Last month the government unveiled a controversial access plan and support package for general practice, which included instructions for ICSs to identify up to 20% of GP practices in their area offering the lowest proportion of face-to-face appointments where they would 'be taking immediate further steps to support improved access'.
Initial proposals were to be completed by 28 October - and NHS officials have confirmed that plans to identify up to 20% of practices and 'actions that will be taken to support them' would be completed by the end of this week.
NHS England director of primary care Ed Waller also reiterated at a webinar for GPs on 17 November that ICS leaders would not publish league tables of practices flagged as needing to improve face-to-face access.
Mr Waller said there were no plans to ‘name and shame' or publish details of practices targeted for support, and that systems would come up with ‘tailored plans’ for individual GP surgeries.
His comments echo a statement from health and social care secretary Sajid Javid earlier this month in evidence to the House of Commons health select committee. Mr Javid denied plans to publish 'league tables' showing how many in-person appointments practices deliver - although he confirmed the government planned to publish access data at a ‘practice-level’.
Mr Waller said system-level actions were being discussed across ICSs, with plans to be finalised by the end of the week. He said: ‘There are lots of productive discussions about identifying the practices who are struggling, and that might be for a number of different reasons. There is no plan for any of those practices to be named as some of the papers reported, or shamed in public, it's purely a process of identifying where that support is needed and to put in place something tailored.'
He added: ‘NHS England is not collecting from ICSs any named data from practices. We have provided some data out to systems from the latest iteration of the GP appointment data, but we're really clear that all of that needs to be correlated with what's held locally by practices and systems to come up with a local view about where that pressure really exists and where that support is really needed.’
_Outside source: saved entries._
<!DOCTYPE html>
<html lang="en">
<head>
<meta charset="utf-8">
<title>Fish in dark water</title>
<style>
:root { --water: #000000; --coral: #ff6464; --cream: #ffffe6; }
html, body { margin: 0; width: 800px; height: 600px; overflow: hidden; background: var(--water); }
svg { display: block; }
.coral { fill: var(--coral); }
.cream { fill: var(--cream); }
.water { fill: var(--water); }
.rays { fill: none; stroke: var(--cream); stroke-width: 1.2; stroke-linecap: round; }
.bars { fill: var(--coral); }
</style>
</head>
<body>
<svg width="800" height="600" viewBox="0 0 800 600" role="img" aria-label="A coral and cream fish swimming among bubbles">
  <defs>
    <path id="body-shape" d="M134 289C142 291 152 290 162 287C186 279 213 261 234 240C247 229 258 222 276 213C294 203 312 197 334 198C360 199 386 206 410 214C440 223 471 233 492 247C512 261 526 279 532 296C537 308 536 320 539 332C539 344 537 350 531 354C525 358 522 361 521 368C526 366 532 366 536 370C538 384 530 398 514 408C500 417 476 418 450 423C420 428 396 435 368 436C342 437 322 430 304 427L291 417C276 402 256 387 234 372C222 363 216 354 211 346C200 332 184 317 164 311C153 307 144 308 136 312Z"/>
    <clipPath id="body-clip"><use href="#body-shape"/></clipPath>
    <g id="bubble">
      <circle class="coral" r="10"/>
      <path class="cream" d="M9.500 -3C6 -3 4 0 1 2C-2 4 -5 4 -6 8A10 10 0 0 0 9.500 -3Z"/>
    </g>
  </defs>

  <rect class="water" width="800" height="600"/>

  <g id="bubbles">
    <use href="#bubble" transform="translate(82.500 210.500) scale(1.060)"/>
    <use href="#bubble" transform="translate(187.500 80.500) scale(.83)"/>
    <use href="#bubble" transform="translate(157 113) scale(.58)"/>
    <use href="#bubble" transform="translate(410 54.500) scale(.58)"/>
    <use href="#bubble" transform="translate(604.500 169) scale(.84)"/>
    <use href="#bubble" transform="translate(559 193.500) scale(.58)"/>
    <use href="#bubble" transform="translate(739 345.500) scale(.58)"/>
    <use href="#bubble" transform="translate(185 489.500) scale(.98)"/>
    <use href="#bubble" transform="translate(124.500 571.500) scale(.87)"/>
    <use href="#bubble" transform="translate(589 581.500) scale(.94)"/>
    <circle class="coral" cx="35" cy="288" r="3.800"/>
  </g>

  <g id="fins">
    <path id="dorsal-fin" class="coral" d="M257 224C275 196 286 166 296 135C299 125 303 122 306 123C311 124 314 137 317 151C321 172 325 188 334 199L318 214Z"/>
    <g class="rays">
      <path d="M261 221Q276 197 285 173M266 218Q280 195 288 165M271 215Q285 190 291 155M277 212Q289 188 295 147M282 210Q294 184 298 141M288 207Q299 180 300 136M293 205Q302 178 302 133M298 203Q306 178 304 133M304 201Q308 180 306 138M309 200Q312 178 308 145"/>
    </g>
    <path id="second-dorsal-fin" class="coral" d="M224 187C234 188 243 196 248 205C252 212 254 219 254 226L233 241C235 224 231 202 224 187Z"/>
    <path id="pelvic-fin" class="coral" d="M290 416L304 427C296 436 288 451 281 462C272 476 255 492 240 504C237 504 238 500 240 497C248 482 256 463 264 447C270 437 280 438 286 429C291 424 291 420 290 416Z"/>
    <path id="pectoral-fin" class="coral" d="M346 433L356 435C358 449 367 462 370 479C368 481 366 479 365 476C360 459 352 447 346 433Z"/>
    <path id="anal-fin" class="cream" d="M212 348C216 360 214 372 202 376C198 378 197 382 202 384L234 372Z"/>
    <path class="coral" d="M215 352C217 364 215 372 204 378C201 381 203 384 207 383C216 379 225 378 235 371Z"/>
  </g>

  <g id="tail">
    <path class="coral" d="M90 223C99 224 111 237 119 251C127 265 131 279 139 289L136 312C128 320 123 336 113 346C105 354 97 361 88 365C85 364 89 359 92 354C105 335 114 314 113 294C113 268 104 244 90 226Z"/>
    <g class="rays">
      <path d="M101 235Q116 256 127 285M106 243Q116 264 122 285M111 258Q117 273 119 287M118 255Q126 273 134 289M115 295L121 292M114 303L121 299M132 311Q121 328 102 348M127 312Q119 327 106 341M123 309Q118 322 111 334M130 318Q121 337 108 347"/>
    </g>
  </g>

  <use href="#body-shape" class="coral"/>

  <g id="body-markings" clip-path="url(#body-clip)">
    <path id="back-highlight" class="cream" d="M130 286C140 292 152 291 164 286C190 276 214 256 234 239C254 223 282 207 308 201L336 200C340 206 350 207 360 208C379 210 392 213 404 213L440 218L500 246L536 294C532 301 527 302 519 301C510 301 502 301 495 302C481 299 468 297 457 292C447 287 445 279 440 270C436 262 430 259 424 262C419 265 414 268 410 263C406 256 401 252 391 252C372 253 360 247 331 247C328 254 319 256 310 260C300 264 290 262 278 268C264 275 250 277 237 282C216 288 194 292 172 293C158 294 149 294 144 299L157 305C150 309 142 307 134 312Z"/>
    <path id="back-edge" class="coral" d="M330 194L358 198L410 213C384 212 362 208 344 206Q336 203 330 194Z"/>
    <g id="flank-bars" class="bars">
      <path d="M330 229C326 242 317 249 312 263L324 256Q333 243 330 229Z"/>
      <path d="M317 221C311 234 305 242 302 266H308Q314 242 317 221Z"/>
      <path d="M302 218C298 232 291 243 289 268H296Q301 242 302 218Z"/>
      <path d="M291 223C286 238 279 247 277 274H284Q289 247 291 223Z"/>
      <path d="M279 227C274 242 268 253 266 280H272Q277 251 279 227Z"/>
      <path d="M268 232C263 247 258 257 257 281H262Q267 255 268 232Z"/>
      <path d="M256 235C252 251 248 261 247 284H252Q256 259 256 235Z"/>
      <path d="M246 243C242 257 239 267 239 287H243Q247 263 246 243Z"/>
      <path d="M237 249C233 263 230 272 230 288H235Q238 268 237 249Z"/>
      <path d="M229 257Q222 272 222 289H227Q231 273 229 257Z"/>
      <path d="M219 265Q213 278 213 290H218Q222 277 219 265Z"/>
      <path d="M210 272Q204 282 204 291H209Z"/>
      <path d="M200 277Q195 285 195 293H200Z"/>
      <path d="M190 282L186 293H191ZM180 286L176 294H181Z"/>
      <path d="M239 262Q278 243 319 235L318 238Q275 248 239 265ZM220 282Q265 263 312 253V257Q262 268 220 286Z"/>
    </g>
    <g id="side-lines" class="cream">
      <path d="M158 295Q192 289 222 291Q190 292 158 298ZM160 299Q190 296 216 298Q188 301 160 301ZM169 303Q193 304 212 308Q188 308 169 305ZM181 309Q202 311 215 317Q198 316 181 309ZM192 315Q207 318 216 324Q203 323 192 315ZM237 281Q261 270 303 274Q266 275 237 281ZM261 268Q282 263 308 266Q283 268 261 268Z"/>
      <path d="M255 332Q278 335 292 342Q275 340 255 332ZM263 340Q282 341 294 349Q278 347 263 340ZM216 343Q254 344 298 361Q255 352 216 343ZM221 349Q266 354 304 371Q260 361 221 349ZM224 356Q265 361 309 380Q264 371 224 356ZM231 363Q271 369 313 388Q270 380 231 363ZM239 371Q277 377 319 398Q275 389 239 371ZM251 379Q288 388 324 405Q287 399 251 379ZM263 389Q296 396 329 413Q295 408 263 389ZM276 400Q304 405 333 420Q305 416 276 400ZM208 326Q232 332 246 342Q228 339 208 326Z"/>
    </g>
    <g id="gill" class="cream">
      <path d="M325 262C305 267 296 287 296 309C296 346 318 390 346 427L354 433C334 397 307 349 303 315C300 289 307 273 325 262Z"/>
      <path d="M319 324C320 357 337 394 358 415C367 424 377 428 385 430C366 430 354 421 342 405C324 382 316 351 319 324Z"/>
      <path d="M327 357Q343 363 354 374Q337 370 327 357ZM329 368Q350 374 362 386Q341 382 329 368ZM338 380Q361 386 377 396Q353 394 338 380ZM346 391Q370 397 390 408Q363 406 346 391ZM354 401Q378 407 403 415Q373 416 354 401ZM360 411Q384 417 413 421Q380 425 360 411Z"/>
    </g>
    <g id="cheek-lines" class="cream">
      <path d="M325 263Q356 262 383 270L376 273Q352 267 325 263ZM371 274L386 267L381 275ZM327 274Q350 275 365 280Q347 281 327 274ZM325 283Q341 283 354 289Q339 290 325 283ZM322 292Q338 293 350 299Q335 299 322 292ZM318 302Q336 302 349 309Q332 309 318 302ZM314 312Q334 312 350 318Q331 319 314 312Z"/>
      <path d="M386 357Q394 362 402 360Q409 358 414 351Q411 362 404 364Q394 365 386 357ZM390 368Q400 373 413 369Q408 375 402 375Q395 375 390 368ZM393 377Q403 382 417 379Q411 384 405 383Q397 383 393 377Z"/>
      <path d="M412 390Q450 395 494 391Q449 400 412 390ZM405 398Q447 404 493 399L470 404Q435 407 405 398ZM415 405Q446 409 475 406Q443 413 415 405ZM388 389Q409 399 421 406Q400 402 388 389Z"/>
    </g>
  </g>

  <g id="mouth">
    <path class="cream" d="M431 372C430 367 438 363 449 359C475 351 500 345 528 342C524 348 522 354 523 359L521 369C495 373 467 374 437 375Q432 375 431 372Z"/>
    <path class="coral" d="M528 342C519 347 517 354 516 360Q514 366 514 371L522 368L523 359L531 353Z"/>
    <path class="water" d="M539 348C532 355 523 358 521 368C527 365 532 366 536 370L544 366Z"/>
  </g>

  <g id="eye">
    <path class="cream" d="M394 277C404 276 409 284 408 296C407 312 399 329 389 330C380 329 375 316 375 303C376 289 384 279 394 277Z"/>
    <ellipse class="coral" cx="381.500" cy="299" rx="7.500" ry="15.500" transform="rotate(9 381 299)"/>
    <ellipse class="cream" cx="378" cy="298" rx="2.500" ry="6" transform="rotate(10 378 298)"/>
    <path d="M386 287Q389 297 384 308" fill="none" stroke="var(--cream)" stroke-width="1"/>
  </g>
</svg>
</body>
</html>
Supporting GP practices
Mr Waller added that he hoped ICS work to identify practices under pressure was being carried out ‘in a non-judgmental way’ and suggested that plans to support GP surgeries could be adopted across a number of months and used again next winter.
He said: ‘We're hoping to help people try new things in the knowledge that they won't always work, but that we will use this as an opportunity to test different ways of managing access issues and pressures.’
The access and support package for general practice published last month was condemned by GP leaders, who warned it would put further pressure on practices already struggling with heavy workload. GPonline also reported that some ICS leaders were planning to boycott any move to name and shame practices over face-to-face access due to potential impact on staff morale.